Weaving his way among the tables at the event, which began at 6pm and exploded into racous life about 15 minutes later, is Simon Bradley. Simon, here for the evening with Becky Cherriman, is a man on a mission. A mission to save, or at least subvert, the art of conversation. Working under the name Conversaction, the pair encourage people to doodle and note down words on A4 paper as they chat to others. These sheets are then scanned onto a webpage,, turning these snippets into art.
Simon and I talk for about an hour. Looking at my own piece of paper, onto which I have cryptically scrawled "Yorkshire" and "intuition" alongside reams of loops and spirals I doubt whether my own efforts will prove particularly inspirational - with its sentence fragments, it looks more like a transcript of a George W.Bush speech. But Simon assures me the art is in the act of recording - and a visit to the website proves these seemingly random doodles can generate a logic, and a pattern, all of their own.
As my own conversaction finishes, there is another literary journey on stage as Sean Burns reads North - a hallucinatory account of a trip down the A66, leading to the "chemical flare" of Teeside. As evocative as the writing is, many are deeply into their own Conversations/Conversactions by this point and Sean struggles slightly against the background swell of noise.
Sidewinder take over from Sean, with a melodic wash of music which forms a backdrop to others meeting and sharing ideas. I talk with Lee Merrill Sendall, an artist who was gifted a previously undiscovered creature by a Hull allotment owner called Arthur. Apparently, the remains of the creature, which had been stored in Arthur's shed ever since the Second World War - when he had brought it back from Africa - will be on show at the Hull and East Riding Museum later this month.

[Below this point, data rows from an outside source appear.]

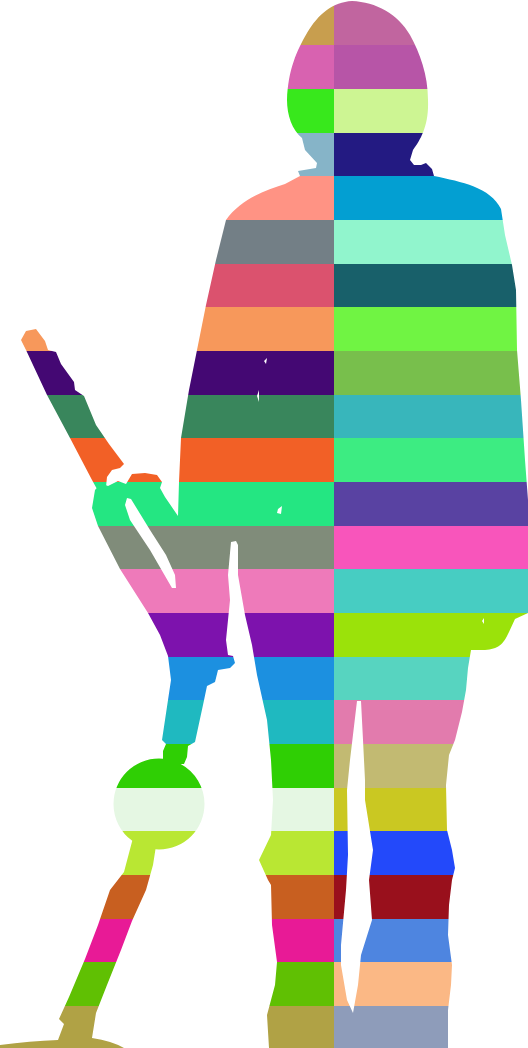
<!DOCTYPE html>
<html lang="en">
<head>
<meta charset="utf-8">
<title>Striped silhouette</title>
<style>
:root { --paper: #fff; }
html, body { margin: 0; background: var(--paper); overflow: hidden; }
.artwork { display: block; width: 528px; height: 1048px; }
.stripes { shape-rendering: crispEdges; }
</style>
</head>
<body>
<svg class="artwork" viewBox="0 0 528 1048" role="img" aria-label="Silhouette of a standing person holding a metal detector, filled with coloured stripes">
<defs>
<clipPath id="silhouette">
<path id="figure" clip-rule="evenodd" d="M352 1C376 2 398 14 410 35C420 53 428 75 428 100C429 125 421 139 413 150L410 160L414 165L421 165L426 163L432 169L434 176C462 182 490 187 501 209L505 235L512 265L516 290L517 350L521 400L525 460L528 500V613L515 619L509 632C503 645 498 649 485 650L471 650L468 668L466 690L462 712L455 740L449 755L446 785L447 830L452 850L455 868L452 880L449 905L448 935L452 965L451 985L448 1010V1048H269L267 1015L275 985L277 962L272 925L271 885L268 880L259 860L271 835L273 800L271 760L267 720L257 675L252 645L245 615L238 575L238 545L236 541L231 542L228 575L230 600L226 640L228 655L233 656L235 663L230 668L218 670L215 682L207 686L203 705L195 742L188 746L187 757L184 764H163V751L166 744L162 740L168 700L171 680L168 656L160 635L148 613L120 569L98 526L92 508L95 490L101 483L108 486L118 481L126 484L132 474L145 473L157 475L162 482L160 488L165 497L178 516L179 482L181 438L189 390L197 350L206 305L216 260L226 220C240 200 265 190 285 184L300 176L298 171L316 168L317 163L305 150L302 138C292 130 287 115 287 100C288 70 297 50 307 33C318 14 333 2 352 1Z
M357 701L350 760L347 790L348 855L346 890L341 945L341 965L347 1000L353 1013L358 985L361 955L372 920L369 880L373 850L365 800L365 780L363 740L361 701Z
M127 498L131 499L150 530L166 555L175 575L176 588L172 588L150 550L130 520L125 505Z
M264 361L267 358L266 364ZM257 396L259 390V402ZM278 509L282 506L281 514L277 513ZM482 621L484 618V624Z"/>
<polygon id="detector-handle" points="21,340 26,331 36,329 45,341 48,350 56,352 61,364 74,382 75,390 84,396 96,425 109,444 124,464 120,468 112,470 107,477 106,487 97,489 92,480 70,438 47,395 26,350"/>
<circle id="detector-disc" cx="159" cy="804" r="45.5"/>
<path id="detector-shaft" d="M133 838L156 846L153 865L146 890L132 921L121 950L107 985L96 1013L92 1038Q112 1041 124 1048H0V1045Q30 1041 58 1040L64 1024L59 1019L69 997L85 959L98 925L110 890L124 872Z"/>
</clipPath>
</defs>
<g class="stripes" clip-path="url(#silhouette)">
<g id="left-stripes">
<rect y="0" width="334" height="45" fill="#c89e4e"/>
<rect y="45" width="334" height="44" fill="#d862b0"/>
<rect y="89" width="334" height="44" fill="#38e81c"/>
<rect y="133" width="334" height="43" fill="#86b4c8"/>
<rect y="176" width="334" height="44" fill="#ff9384"/>
<rect y="220" width="334" height="44" fill="#737f86"/>
<rect y="264" width="334" height="43" fill="#db526e"/>
<rect y="307" width="334" height="44" fill="#f7985b"/>
<rect y="351" width="334" height="44" fill="#440873"/>
<rect y="395" width="334" height="43" fill="#39865c"/>
<rect y="438" width="334" height="44" fill="#f26026"/>
<rect y="482" width="334" height="44" fill="#24e682"/>
<rect y="526" width="334" height="43" fill="#808c7a"/>
<rect y="569" width="334" height="44" fill="#ee7aba"/>
<rect y="613" width="334" height="44" fill="#7d12ad"/>
<rect y="657" width="334" height="43" fill="#1c90e0"/>
<rect y="700" width="334" height="44" fill="#1fb9c0"/>
<rect y="744" width="334" height="44" fill="#2fcf04"/>
<rect y="788" width="334" height="43" fill="#e5f7e3"/>
<rect y="831" width="334" height="44" fill="#b9e733"/>
<rect y="875" width="334" height="44" fill="#c85f20"/>
<rect y="919" width="334" height="43" fill="#e81a96"/>
<rect y="962" width="334" height="44" fill="#60c003"/>
<rect y="1006" width="334" height="42" fill="#b0a245"/>
</g>
<g id="right-stripes">
<rect x="334" y="0" width="194" height="45" fill="#c1659f"/>
<rect x="334" y="45" width="194" height="44" fill="#b755a7"/>
<rect x="334" y="89" width="194" height="44" fill="#cdf593"/>
<rect x="334" y="133" width="194" height="43" fill="#231a82"/>
<rect x="334" y="176" width="194" height="44" fill="#039fd2"/>
<rect x="334" y="220" width="194" height="44" fill="#91f5cd"/>
<rect x="334" y="264" width="194" height="43" fill="#18606a"/>
<rect x="334" y="307" width="194" height="44" fill="#70f443"/>
<rect x="334" y="351" width="194" height="44" fill="#78bf4c"/>
<rect x="334" y="395" width="194" height="43" fill="#38b6bb"/>
<rect x="334" y="438" width="194" height="44" fill="#3dec82"/>
<rect x="334" y="482" width="194" height="44" fill="#5942a2"/>
<rect x="334" y="526" width="194" height="43" fill="#f855bb"/>
<rect x="334" y="569" width="194" height="44" fill="#47cdc2"/>
<rect x="334" y="613" width="194" height="44" fill="#9be20a"/>
<rect x="334" y="657" width="194" height="43" fill="#57d4c0"/>
<rect x="334" y="700" width="194" height="44" fill="#e27bad"/>
<rect x="334" y="744" width="194" height="44" fill="#c2ba72"/>
<rect x="334" y="788" width="194" height="43" fill="#cac822"/>
<rect x="334" y="831" width="194" height="44" fill="#2349fa"/>
<rect x="334" y="875" width="194" height="44" fill="#99101c"/>
<rect x="334" y="919" width="194" height="43" fill="#4e85e0"/>
<rect x="334" y="962" width="194" height="44" fill="#fbb885"/>
<rect x="334" y="1006" width="194" height="42" fill="#8e9cba"/>
</g>
</g>
</svg>
</body>
</html>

Following this chat, I am unlikely to be surprised by anything, not even the Sumo Basho, which reaches its conclusion with a victory for George Galloway. Despite a few boos from the crowd, you can bet the firebrand politician would have lit a cigar and had a smile to himself - literature has always provoked a disagreement or two.